(Data section Opens)

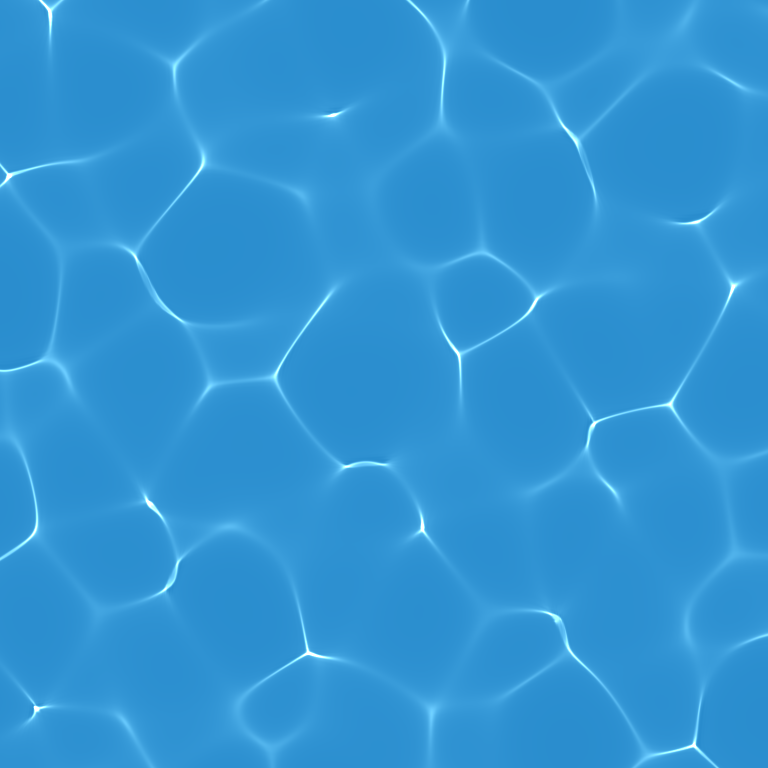
Write a three.js fragment shader that draws this texture.

```glsl
varying vec2 vUv;

const float TAU = 6.2831853;
const float MIN_FREQ = 4.0;      // ripples across the canvas
const float MAX_FREQ = 10.0;
const float BENDING = 0.315;     // focusing strength of each ripple
const float CELL = 0.0105;       // spacing of the light beams
const float BEAM_RADIUS = 0.6;   // in cells
const float BLUR = 0.0009;       // softness of the light lines
const vec3 DEEP_WATER = vec3(0.157, 0.547, 0.803);
const vec3 LIGHT_TINT = vec3(0.038, 0.037, 0.029);

// Four water waves, advanced in steps of one cell by rotation
struct Ripples {
  vec4 kx, ky, phase;
  vec4 pushX, pushY, bendXX, bendXY, bendYY;
  vec4 cosine, sine, stepCos, stepSin;
};

Ripples makeRipples(float first) {
  Ripples r;
  vec4 n = first + vec4(0.0, 1.0, 2.0, 3.0);
  vec4 angle = 0.5 * TAU * fract(n * 0.569840);
  vec4 k = TAU * mix(vec4(MIN_FREQ), vec4(MAX_FREQ), fract(n * 0.754878));
  r.kx = k * cos(angle);
  r.ky = k * sin(angle);
  r.phase = TAU * fract(n * n * 0.3719 + n * 0.137);
  r.pushX = BENDING * r.kx / (k * k);
  r.pushY = BENDING * r.ky / (k * k);
  r.bendXX = r.pushX * r.kx;
  r.bendXY = r.pushX * r.ky;
  r.bendYY = r.pushY * r.ky;
  r.stepCos = cos(r.kx * CELL);
  r.stepSin = sin(r.kx * CELL);
  return r;
}

void startRow(inout Ripples r, vec2 p) {
  vec4 theta = r.kx * p.x + r.ky * p.y + r.phase;
  r.cosine = cos(theta);
  r.sine = sin(theta);
}

void stepRight(inout Ripples r) {
  vec4 c = r.cosine * r.stepCos - r.sine * r.stepSin;
  r.sine = r.sine * r.stepCos + r.cosine * r.stepSin;
  r.cosine = c;
}

// Sideways shift of a refracted ray and its derivatives (xx, xy, yy)
vec2 rayShift(Ripples r) {
  return -vec2(dot(r.pushX, r.sine), dot(r.pushY, r.sine));
}

vec3 rayStrain(Ripples r) {
  return -vec3(dot(r.bendXX, r.cosine), dot(r.bendXY, r.cosine), dot(r.bendYY, r.cosine));
}

vec2 shiftAt(Ripples r, vec2 p) {
  vec4 s = sin(r.kx * p.x + r.ky * p.y + r.phase);
  return -vec2(dot(r.pushX, s), dot(r.pushY, s));
}

// Light of one beam: a Gaussian stretched by the lens of the surface
float beamLight(vec2 d, vec3 j) {
  float r2 = BEAM_RADIUS * BEAM_RADIUS;
  float e2 = BLUR * BLUR / (CELL * CELL);
  float jacobian = j.x * j.z - j.y * j.y;
  float xx = r2 * (j.x * j.x + j.y * j.y) + e2;
  float xy = r2 * j.y * (j.x + j.z);
  float yy = r2 * (j.y * j.y + j.z * j.z) + e2;
  float det = r2 * r2 * jacobian * jacobian + e2 * (xx + yy - e2);
  float dist2 = (yy * d.x * d.x - 2.0 * xy * d.x * d.y + xx * d.y * d.y) / det;
  return exp(-0.5 * dist2) / (TAU * sqrt(det));
}

void main() {
  Ripples a = makeRipples(1.0);
  Ripples b = makeRipples(5.0);
  Ripples c = makeRipples(9.0);

  // Surface point whose ray lands close to this floor point
  vec2 center = vUv;
  for (int i = 0; i < 3; i++) {
    vec2 shift = shiftAt(a, center) + shiftAt(b, center) + shiftAt(c, center);
    center -= 0.6 * (center + shift - vUv);
  }

  // Gather the beams of the surrounding surface lattice
  vec2 corner = floor(center / CELL) - 2.0;
  float light = 0.0;
  for (int y = 0; y < 6; y++) {
    vec2 cell = corner + vec2(0.0, float(y));
    startRow(a, cell * CELL);
    startRow(b, cell * CELL);
    startRow(c, cell * CELL);
    for (int x = 0; x < 6; x++) {
      vec2 shift = rayShift(a) + rayShift(b) + rayShift(c);
      vec3 lens = vec3(1.0, 0.0, 1.0) + rayStrain(a) + rayStrain(b) + rayStrain(c);
      vec2 fade = 1.0 - smoothstep(2.0, 3.0, abs(cell - center / CELL));
      light += fade.x * fade.y * beamLight((vUv - shift) / CELL - cell, lens);
      stepRight(a);
      stepRight(b);
      stepRight(c);
      cell.x += 1.0;
    }
  }

  gl_FragColor = vec4(min(DEEP_WATER + LIGHT_TINT * light, 1.0), 1.0);
}
```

(Data section Closes)

## Exercise objective
All entries need to be duplicated exactly, apart from the images.

## Result for this task
Write a three.js fragment shader that draws this texture.

```glsl
varying vec2 vUv;

const float TAU = 6.2831853;
const float MIN_FREQ = 4.0;      // ripples across the canvas
const float MAX_FREQ = 10.0;
const float BENDING = 0.315;     // focusing strength of each ripple
const float CELL = 0.0105;       // spacing of the light beams
const float BEAM_RADIUS = 0.6;   // in cells
const float BLUR = 0.0009;       // softness of the light lines
const vec3 DEEP_WATER = vec3(0.157, 0.547, 0.803);
const vec3 LIGHT_TINT = vec3(0.038, 0.037, 0.029);

// Four water waves, advanced in steps of one cell by rotation
struct Ripples {
  vec4 kx, ky, phase;
  vec4 pushX, pushY, bendXX, bendXY, bendYY;
  vec4 cosine, sine, stepCos, stepSin;
};

Ripples makeRipples(float first) {
  Ripples r;
  vec4 n = first + vec4(0.0, 1.0, 2.0, 3.0);
  vec4 angle = 0.5 * TAU * fract(n * 0.569840);
  vec4 k = TAU * mix(vec4(MIN_FREQ), vec4(MAX_FREQ), fract(n * 0.754878));
  r.kx = k * cos(angle);
  r.ky = k * sin(angle);
  r.phase = TAU * fract(n * n * 0.3719 + n * 0.137);
  r.pushX = BENDING * r.kx / (k * k);
  r.pushY = BENDING * r.ky / (k * k);
  r.bendXX = r.pushX * r.kx;
  r.bendXY = r.pushX * r.ky;
  r.bendYY = r.pushY * r.ky;
  r.stepCos = cos(r.kx * CELL);
  r.stepSin = sin(r.kx * CELL);
  return r;
}

void startRow(inout Ripples r, vec2 p) {
  vec4 theta = r.kx * p.x + r.ky * p.y + r.phase;
  r.cosine = cos(theta);
  r.sine = sin(theta);
}

void stepRight(inout Ripples r) {
  vec4 c = r.cosine * r.stepCos - r.sine * r.stepSin;
  r.sine = r.sine * r.stepCos + r.cosine * r.stepSin;
  r.cosine = c;
}

// Sideways shift of a refracted ray and its derivatives (xx, xy, yy)
vec2 rayShift(Ripples r) {
  return -vec2(dot(r.pushX, r.sine), dot(r.pushY, r.sine));
}

vec3 rayStrain(Ripples r) {
  return -vec3(dot(r.bendXX, r.cosine), dot(r.bendXY, r.cosine), dot(r.bendYY, r.cosine));
}

vec2 shiftAt(Ripples r, vec2 p) {
  vec4 s = sin(r.kx * p.x + r.ky * p.y + r.phase);
  return -vec2(dot(r.pushX, s), dot(r.pushY, s));
}

// Light of one beam: a Gaussian stretched by the lens of the surface
float beamLight(vec2 d, vec3 j) {
  float r2 = BEAM_RADIUS * BEAM_RADIUS;
  float e2 = BLUR * BLUR / (CELL * CELL);
  float jacobian = j.x * j.z - j.y * j.y;
  float xx = r2 * (j.x * j.x + j.y * j.y) + e2;
  float xy = r2 * j.y * (j.x + j.z);
  float yy = r2 * (j.y * j.y + j.z * j.z) + e2;
  float det = r2 * r2 * jacobian * jacobian + e2 * (xx + yy - e2);
  float dist2 = (yy * d.x * d.x - 2.0 * xy * d.x * d.y + xx * d.y * d.y) / det;
  return exp(-0.5 * dist2) / (TAU * sqrt(det));
}

void main() {
  Ripples a = makeRipples(1.0);
  Ripples b = makeRipples(5.0);
  Ripples c = makeRipples(9.0);

  // Surface point whose ray lands close to this floor point
  vec2 center = vUv;
  for (int i = 0; i < 3; i++) {
    vec2 shift = shiftAt(a, center) + shiftAt(b, center) + shiftAt(c, center);
    center -= 0.6 * (center + shift - vUv);
  }

  // Gather the beams of the surrounding surface lattice
  vec2 corner = floor(center / CELL) - 2.0;
  float light = 0.0;
  for (int y = 0; y < 6; y++) {
    vec2 cell = corner + vec2(0.0, float(y));
    startRow(a, cell * CELL);
    startRow(b, cell * CELL);
    startRow(c, cell * CELL);
    for (int x = 0; x < 6; x++) {
      vec2 shift = rayShift(a) + rayShift(b) + rayShift(c);
      vec3 lens = vec3(1.0, 0.0, 1.0) + rayStrain(a) + rayStrain(b) + rayStrain(c);
      vec2 fade = 1.0 - smoothstep(2.0, 3.0, abs(cell - center / CELL));
      light += fade.x * fade.y * beamLight((vUv - shift) / CELL - cell, lens);
      stepRight(a);
      stepRight(b);
      stepRight(c);
      cell.x += 1.0;
    }
  }

  gl_FragColor = vec4(min(DEEP_WATER + LIGHT_TINT * light, 1.0), 1.0);
}
```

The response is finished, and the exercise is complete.